Activity:
Look for the string "cellDepth" in the listing below, then copy every line that has it.

Given data:
_ _ _ _

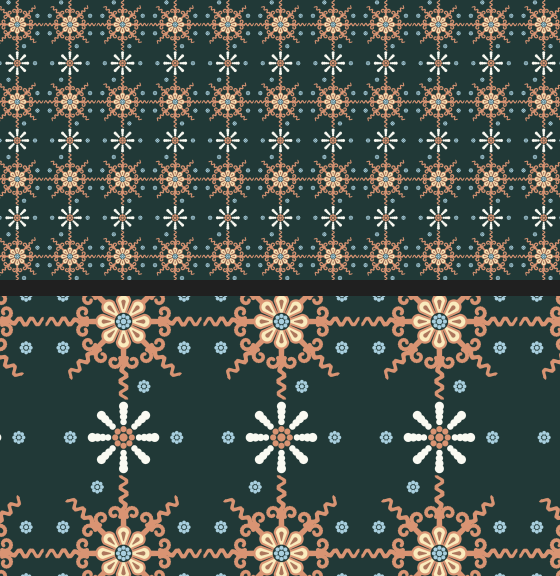
Top: the whole. Bottom: its middle third, enlarged.
Give the GLSL for this pattern, as a Shadertoy shader.

```glsl
// Folk lattice on deep green: eight-armed scroll stars alternate by row with
// pearl-armed flowers, and small blue rosettes fill the gaps. Each motif is a
// distance field folded into eight sectors; 576 units span the canvas height.

const vec3 GREEN = vec3(0.13, 0.225, 0.215);
const vec3 CLAY  = vec3(0.85, 0.58, 0.45);
const vec3 CREAM = vec3(0.98, 0.92, 0.74);
const vec3 BLUE  = vec3(0.66, 0.81, 0.87);
const vec3 PEARL = vec3(0.98, 0.98, 0.95);
const vec2 PERIOD = vec2(108.3, 159.0);

vec2 repeatCell(vec2 p) {
    return mod(p + 0.5 * PERIOD, PERIOD) - 0.5 * PERIOD;
}

// Folds the plane into eight sectors: x runs outward, y across the arm.
vec2 foldEight(vec2 p) {
    const float sector = 0.785398;
    float a = mod(atan(p.y, p.x) + 0.5 * sector, sector) - 0.5 * sector;
    return length(p) * vec2(cos(a), sin(a));
}

// Ring of eight beads around a central bead.
float rosette(vec2 p, float ring, float bead, float core) {
    return min(length(foldEight(p) - vec2(ring, 0.0)) - bead, length(p) - core);
}

// Teardrop with its round end outward.
float teardrop(vec2 q, float x0, float x1, float r0, float r1) {
    float t = clamp((q.x - x0) / (x1 - x0), 0.0, 1.0);
    return length(q - vec2(mix(x0, x1, t), 0.0)) - mix(r0, r1, t);
}

// Wavy tapering stem with a mirrored pair of spiral curls.
float tendril(vec2 q) {
    float along = clamp((q.x - 16.0) / 37.0, 0.0, 1.0);
    float swing = 2.0 * smoothstep(0.2, 0.65, along);
    float phase = (q.x - 18.0) * 0.75;
    float slope = 0.75 * swing * cos(phase);
    float d = abs(q.y - swing * sin(phase)) / sqrt(1.0 + slope * slope);
    d = max(d - mix(2.0, 1.1, along), abs(q.x - 34.5) - 19.0);

    vec2 m = vec2(q.x, abs(q.y));
    for (int i = 0; i < 16; i++) {
        float t = float(i) / 15.0;
        float a = -2.1 + 5.8 * t;
        vec2 c = vec2(27.5, 6.3) + mix(4.7, 1.7, t) * vec2(cos(a), sin(a));
        d = min(d, length(m - c) - mix(1.5, 1.2, t));
    }
    return d;
}

float pearlArm(vec2 q) {
    float d = 1e3;
    for (int i = 0; i < 4; i++) {
        float k = float(i);
        d = min(d, length(q - vec2(10.6 + 3.6 * k, 0.0)) - 2.2 - 0.3 * k);
    }
    return d;
}

// Rosettes beside the flowers, on slanted verticals, and beside the stars.
float scatteredRosettes(vec2 flower, vec2 star) {
    float d = rosette(vec2(abs(flower.x) - 36.5, flower.y), 3.2, 1.3, 1.4);
    d = min(d, rosette(flower - vec2(14.0, 35.0), 3.2, 1.3, 1.4));
    d = min(d, rosette(flower - vec2(-18.0, -34.0), 3.2, 1.3, 1.4));
    return min(d, rosette(abs(star) - vec2(41.5, 18.0), 3.2, 1.3, 1.4));
}

vec3 paint(vec3 base, vec3 ink, float d, float soft) {
    return mix(base, ink, clamp(0.5 - d / soft, 0.0, 1.0));
}

vec3 pattern(vec2 p, float soft) {
    vec2 flower = repeatCell(p);
    vec2 star = repeatCell(p - vec2(0.0, 0.5 * PERIOD.y));
    vec2 f = foldEight(flower);
    vec2 s = foldEight(star);
    vec3 col = paint(GREEN, BLUE, scatteredRosettes(flower, star), soft);

    // Scroll star with petalled heart
    float petal = teardrop(s, 7.0, 14.0, 1.2, 3.8);
    col = paint(col, CLAY, tendril(s), soft);
    col = paint(col, CLAY, petal - 1.5, soft);
    col = paint(col, CREAM, petal, soft);
    col = paint(col, CLAY * 0.8, teardrop(s, 9.0, 13.5, 0.4, 1.5), soft);
    col = paint(col, GREEN, length(star) - 6.0, soft);
    col = paint(col, BLUE, rosette(star, 3.8, 1.4, 1.9), soft);

    // Pearl flower with clay beads
    col = paint(col, PEARL, pearlArm(f), soft);
    col = paint(col, GREEN, length(flower) - 8.4, soft);
    return paint(col, CLAY, rosette(flower, 5.7, 2.1, 2.8), soft);
}

void mainImage(out vec4 fragColor, in vec2 fragCoord) {
    float unit = 576.0 / iResolution.y;
    vec2 p = (fragCoord - 0.5 * iResolution.xy) * unit - vec2(1.0, -1.0);
    vec3 col = vec3(0.0);
    for (int i = 0; i < 4; i++) {
        vec2 jitter = vec2(i % 2, i / 2) * 0.5 - 0.25;
        col += 0.25 * pattern(p + jitter * unit, 0.6 * unit);
    }
    fragColor = vec4(col, 1.0);
}
```
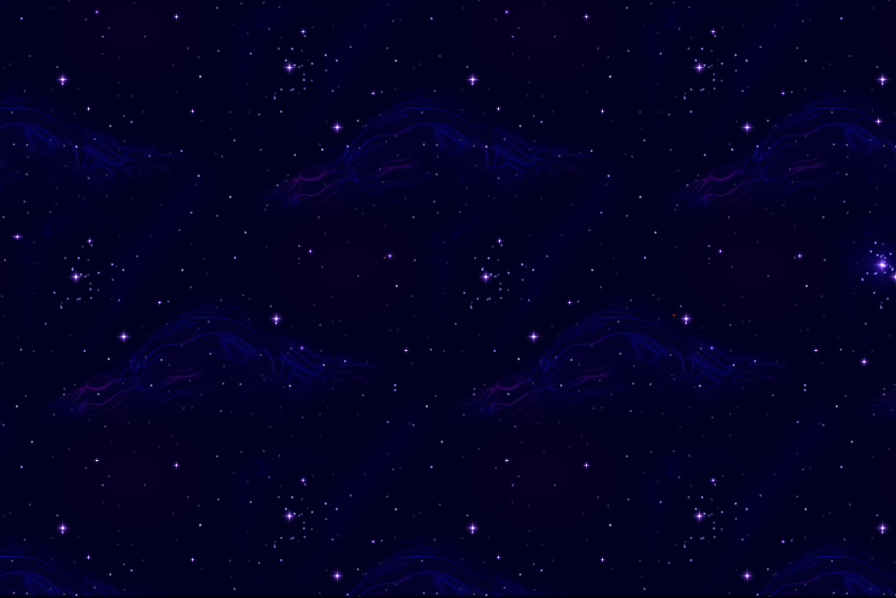
Reproduce this texture procedurally as a WebGL 2 fragment shader.

```glsl
#version 300 es
precision highp float;

uniform vec2 u_resolution;
out vec4 fragColor;

float hash(vec2 p) {
    vec3 h = fract(p.xyx * vec3(.1031, .1030, .0973));
    h += dot(h, h.yzx + 33.33);
    return fract((h.x + h.y) * h.z);
}

vec2 gradientAt(vec2 corner) {
    float angle = 6.2832 * hash(corner + 57.);
    return vec2(cos(angle), sin(angle));
}

float noise(vec2 p) {
    vec2 i = floor(p), f = p - i, e = vec2(1, 0);
    vec2 u = f * f * f * (f * (f * 6. - 15.) + 10.);
    float low = mix(dot(gradientAt(i), f), dot(gradientAt(i + e), f - e), u.x);
    float high = mix(dot(gradientAt(i + e.yx), f - e.yx), dot(gradientAt(i + 1.), f - 1.), u.x);
    return mix(low, high, u.y);
}

float segmentDistance(vec2 p, vec2 a, vec2 b) {
    vec2 ab = b - a;
    return length(p - a - ab * clamp(dot(p - a, ab) / dot(ab, ab), 0., 1.));
}

float dotStar(vec2 d) {
    return 1. - smoothstep(0., .0034, length(d));
}

// Four-pointed star with a violet halo
vec3 spark(vec2 d, float size) {
    vec2 a = abs(d) / size;
    float arms = exp(-8. * a.x - 2.4 * a.y) + exp(-2.4 * a.x - 8. * a.y);
    return vec3(1.1, 1., 1.15) * arms + vec3(.3, .12, .5) * exp(-1.8 * dot(a, a));
}

// Round group of faint stars
vec3 cluster(vec2 d, float radius) {
    vec3 light = vec3(0);
    for (float i = 0.; i < 18.; i++) {
        float angle = 6.2832 * hash(vec2(i, 3));
        vec2 at = radius * sqrt(hash(vec2(i, 8))) * vec2(cos(angle), sin(angle));
        light += vec3(.75, .65, 1) * dotStar(d - at) * (.25 + .6 * hash(vec2(i, 15)));
    }
    return light;
}

// Scattered dots on a jittered grid that closes over one cell
vec3 starDust(vec2 unitCell, float seed) {
    vec2 grid = vec2(14, 15), g = unitCell * grid, id = floor(g);
    vec2 jitter = .12 + .76 * vec2(hash(id + seed), hash(id + seed + 31.));
    float rank = hash(id + seed + 73.);
    float level = step(.3, rank) * (.12 + .85 * pow(rank, 5.));
    vec3 tint = mix(vec3(.6, .55, 1), vec3(1, .85, .95), hash(id + seed + 91.));
    return tint * level * dotStar((g - id - jitter) * .05);
}

// Arched ribbon of broken violet strands
vec3 ribbon(vec2 q) {
    float crest = .074 * exp(-87. * q.x * q.x) - .09 * (1. - smoothstep(-.33, -.08, q.x));
    float depth = .03 + .12 * exp(-32. * q.x * q.x);
    float v = (crest - q.y) / depth;
    float mask = smoothstep(-.3, .15, v) * (1. - smoothstep(.5, 1.3, v))
               * (1. - smoothstep(.18, .33, abs(q.x)));
    vec2 flow = vec2(q.x * 9., (q.y - crest * .85) * 34.);
    flow += 1.1 * vec2(noise(q * 14.), noise(q * 14. + 7.));
    float strands = 0.;
    for (float i = 0.; i < 3.; i++) {
        float gap = smoothstep(-.15, .4, noise(q * 12. + i * 5.3));
        strands += gap * exp(-20. * abs(noise(flow * (1. + .35 * i) + i * 17.)));
    }
    vec3 tint = mix(vec3(.025, .015, .22), vec3(.24, .03, .28), smoothstep(0., .4, noise(q * 9. + 3.)));
    return mask * (vec3(.008, .002, .035) + tint * strands);
}

// Faint contours around the cluster, a small wisp and a dull red field
vec3 haze(vec2 q) {
    vec2 c = q - vec2(-.234, .133);
    float wobble = noise(q * 10.);
    float ring = (length(c * vec2(1, .8)) + .035 * wobble - .085) / .013;
    float plume = segmentDistance(c + .03 * wobble, vec2(.075, 0), vec2(.2, .15)) / .03;
    float wisp = length(q - vec2(-.29, .19)) / .03;
    float redField = length((q - vec2(-.14, -.2)) * vec2(.8, 1.1)) / .1;
    float blue = .035 * exp(-ring * ring) * (.6 + wobble) + .04 * exp(-plume * plume)
               + .09 * exp(-wisp * wisp) * smoothstep(0., .4, noise(q * 55.));
    return vec3(.05, .02, 1) * blue + vec3(.026, 0, .012) * exp(-redField * redField);
}

// One motif: clouds, named bright stars and dust
vec3 motif(vec2 q, vec2 cell, float seed) {
    vec3 light = ribbon(q) + haze(q) + starDust(q / cell + .5, seed);
    vec3 bright[9] = vec3[](vec3(-.234, .133, .009), vec3(-.154, .033, .009), vec3(-.256, -.287, .009),
        vec3(-.066, -.182, .005), vec3(-.199, -.174, .004), vec3(-.211, .193, .005),
        vec3(-.094, .09, .004), vec3(-.213, -.336, .004), vec3(-.039, -.34, .004));
    for (int i = 0; i < 9; i++) light += spark(q - bright[i].xy, bright[i].z);
    return light + cluster(q - vec2(-.215, .115), .06);
}

void main() {
    vec2 p = gl_FragCoord.xy / u_resolution.y;
    vec3 color = vec3(0, 0, .125);

    // Two staggered copies in each cell
    vec2 cell = vec2(.6855, .75);
    for (float i = 0.; i < 2.; i++) {
        vec2 q = p - vec2(.361, .404) - i * vec2(.357, .35);
        color += motif(mod(q + cell * .5, cell) - cell * .5, cell, 0.);
    }

    // Stars that do not repeat, near the side edges
    vec2 d = p - vec2(1.475, .557);
    color += spark(d, .012) + cluster(d, .045) + vec3(.04, .02, .22) * exp(-900. * dot(d, d));
    color += spark((p - vec2(.029, .604)) * vec2(.7, 1.2), .006);
    color += spark(p - vec2(1.445, .395), .007) + spark(p - vec2(1.469, .797), .006);
    color += vec3(.8, .05, .05) * dotStar(p - vec2(1.127, .473));

    fragColor = vec4(color * smoothstep(0., .006, p.y), 1);
}
```
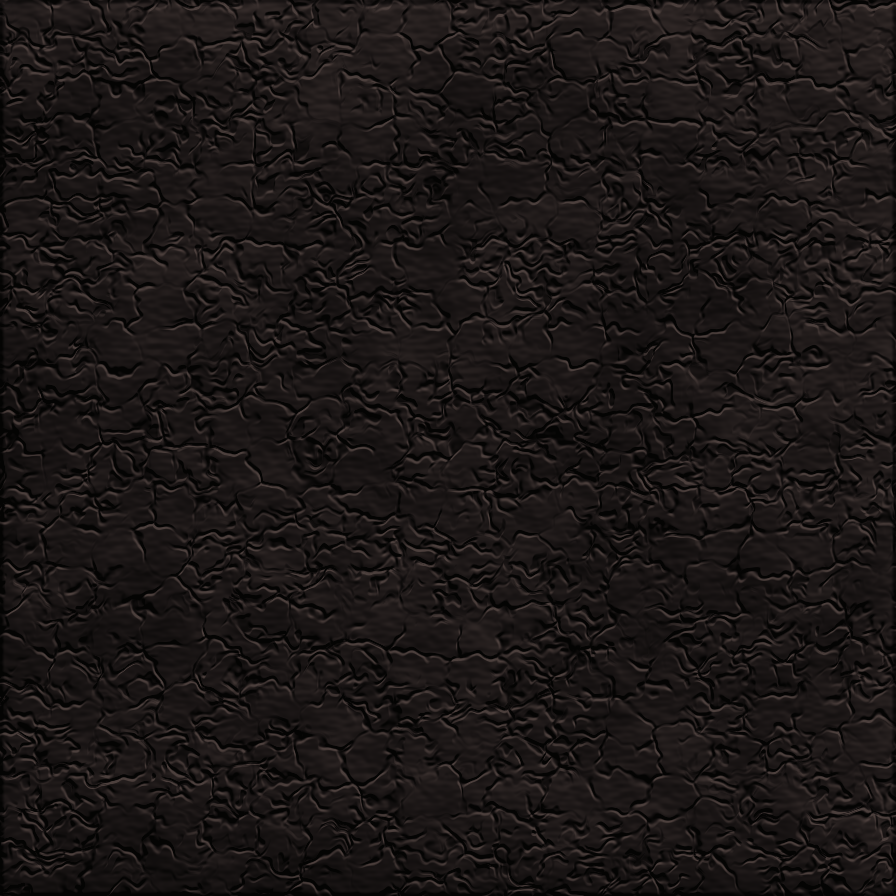
Reproduce this texture procedurally as a WebGL 1 fragment shader.

```glsl
precision highp float;
// Dark embossed leather: a height field of broken, nearly square creases, short
// ragged wrinkles and small pits, lit from above so that each crease gets a
// dark upper wall and a pale lower lip. A soft bevel runs round the border.

uniform vec2 u_resolution;

const vec3 LEATHER = vec3(0.099, 0.081, 0.080);
const vec3 SHADOW = vec3(0.016, 0.015, 0.012);
const vec3 HIGHLIGHT = vec3(0.300, 0.250, 0.238);

const vec2 LIGHT_DIR = vec2(0.28, 0.96);
const float RELIEF_STEP = 0.0016;   // half the span used to measure slope
const float RELIEF_GAIN = 1.25;
const float CREASE_DARKNESS = 0.34;
const float SHADOW_GAIN = 1.7;

const vec2 CELL_SCALE = vec2(18.0, 22.0);
const float CELL_JITTER = 0.62;
const float CELL_CREASE = 0.14;
const vec2 WRINKLE_SCALE = vec2(31.0, 46.0);
const float WRINKLE_WIDTH = 0.15;
const vec2 PIT_SCALE = vec2(52.0, 74.0);
const vec2 LUMP_SCALE = vec2(30.0, 50.0);
const vec2 GRAIN_SCALE = vec2(70.0, 150.0);
const float LUMP_HEIGHT = 0.36;
const float GRAIN_HEIGHT = 0.19;
const float BROAD_TONE = 0.20;
const float PATCH_TONE = 0.20;
const float BEVEL_WIDTH = 0.045;

vec2 hash2(vec2 p) {
  vec3 q = fract(vec3(p.xyx) * vec3(0.1031, 0.1030, 0.0973));
  q += dot(q, q.yzx + 33.33);
  return fract((q.xx + q.yz) * q.zy);
}

float gradAt(vec2 cell, vec2 offset) {
  float angle = 6.2832 * hash2(cell).x;
  return dot(vec2(cos(angle), sin(angle)), offset);
}

// Gradient noise, roughly -0.7 to 0.7.
float gradientNoise(vec2 p) {
  vec2 i = floor(p);
  vec2 f = p - i;
  vec2 u = f * f * f * (f * (f * 6.0 - 15.0) + 10.0);
  vec2 e = vec2(1.0, 0.0);
  float low = mix(gradAt(i, f), gradAt(i + e, f - e), u.x);
  float high = mix(gradAt(i + e.yx, f - e.yx), gradAt(i + 1.0, f - 1.0), u.x);
  return mix(low, high, u.y);
}

vec2 noisePair(vec2 p) {
  return vec2(gradientNoise(p + 17.3), gradientNoise(p + 71.9));
}

// Gap between the two nearest cell centres: zero along a cell border.
float cellGap(vec2 p) {
  vec2 home = floor(p);
  float nearest = 8.0;
  float second = 8.0;
  for (int y = -1; y <= 1; y++) {
    for (int x = -1; x <= 1; x++) {
      vec2 cell = home + vec2(float(x), float(y));
      vec2 centre = cell + 0.5 + CELL_JITTER * (hash2(cell + 40.0) - 0.5);
      float d = length(centre - p);
      second = min(second, max(nearest, d));
      nearest = min(nearest, d);
    }
  }
  return second - nearest;
}

// Where the hide is wrinkled (positive) or smooth (negative).
float roughness(vec2 p) {
  return gradientNoise(p * vec2(9.0, 12.0) + 53.0)
       + 0.5 * gradientNoise(p * vec2(19.0, 25.0) + 7.0);
}

// Returns surface height in x and crease depth (0 to 1) in y.
vec2 leather(vec2 p) {
  vec2 warped = p + 0.018 * noisePair(p * 26.0) + 0.0095 * noisePair(p * 70.0);
  float rough = roughness(p);

  float cellDepth = 1.0 - smoothstep(0.0, CELL_CREASE, cellGap(warped * CELL_SCALE));
  cellDepth *= 0.1 + 0.9 * smoothstep(-0.22, 0.16, gradientNoise(p * 27.0 + 5.0));

  float ridge = abs(gradientNoise(warped * WRINKLE_SCALE + 31.0));
  float wrinkle = 1.0 - smoothstep(0.0, WRINKLE_WIDTH, ridge);
  wrinkle *= smoothstep(-0.22, 0.16, rough);
  wrinkle *= smoothstep(-0.25, 0.08, gradientNoise(p * 38.0 + 83.0));

  float pits = smoothstep(0.16, 0.42, gradientNoise(warped * PIT_SCALE + 61.0));
  pits *= smoothstep(-0.25, 0.15, rough);

  float crease = max(max(cellDepth, 0.95 * wrinkle), 0.8 * pits);
  float lumps = LUMP_HEIGHT * gradientNoise(warped * LUMP_SCALE + 9.0);
  float grain = GRAIN_HEIGHT * gradientNoise(p * GRAIN_SCALE);
  return vec2(lumps + grain - crease, crease);
}

// Broad light on the rounded border, strongest along the top.
float bevelLight(vec2 p) {
  vec2 farEdge = exp(-(1.0 - p) / BEVEL_WIDTH);
  vec2 nearEdge = exp(-p / BEVEL_WIDTH);
  vec2 rim = min(p, 1.0 - p);
  float seam = 1.0 - smoothstep(0.001, 0.006, min(rim.x, rim.y));
  return 0.32 * farEdge.y + 0.15 * farEdge.x
       - 0.20 * nearEdge.y - 0.12 * nearEdge.x - 0.5 * seam;
}

void main() {
  vec2 p = gl_FragCoord.xy / u_resolution;
  vec2 reach = LIGHT_DIR * RELIEF_STEP;
  vec2 towardLight = leather(p + reach);
  vec2 awayFromLight = leather(p - reach);

  // Ground that falls toward the light is bright; crease floors stay dark.
  float slope = awayFromLight.x - towardLight.x;
  float crease = 0.5 * (towardLight.y + awayFromLight.y);
  float light = RELIEF_GAIN * slope - CREASE_DARKNESS * crease + bevelLight(p);
  light += BROAD_TONE * gradientNoise(p * 5.0 + 12.0);
  light += PATCH_TONE * gradientNoise(p * vec2(15.0, 19.0) + 27.0);
  light += 0.03;

  vec3 color = mix(LEATHER, HIGHLIGHT, clamp(light, 0.0, 1.0));
  color = mix(color, SHADOW, clamp(-SHADOW_GAIN * light, 0.0, 1.0));
  gl_FragColor = vec4(color, 1.0);
}
```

_ _ _ _

Solution to the exercise:
  float cellDepth = 1.0 - smoothstep(0.0, CELL_CREASE, cellGap(warped * CELL_SCALE));
  cellDepth *= 0.1 + 0.9 * smoothstep(-0.22, 0.16, gradientNoise(p * 27.0 + 5.0));
  float crease = max(max(cellDepth, 0.95 * wrinkle), 0.8 * pits);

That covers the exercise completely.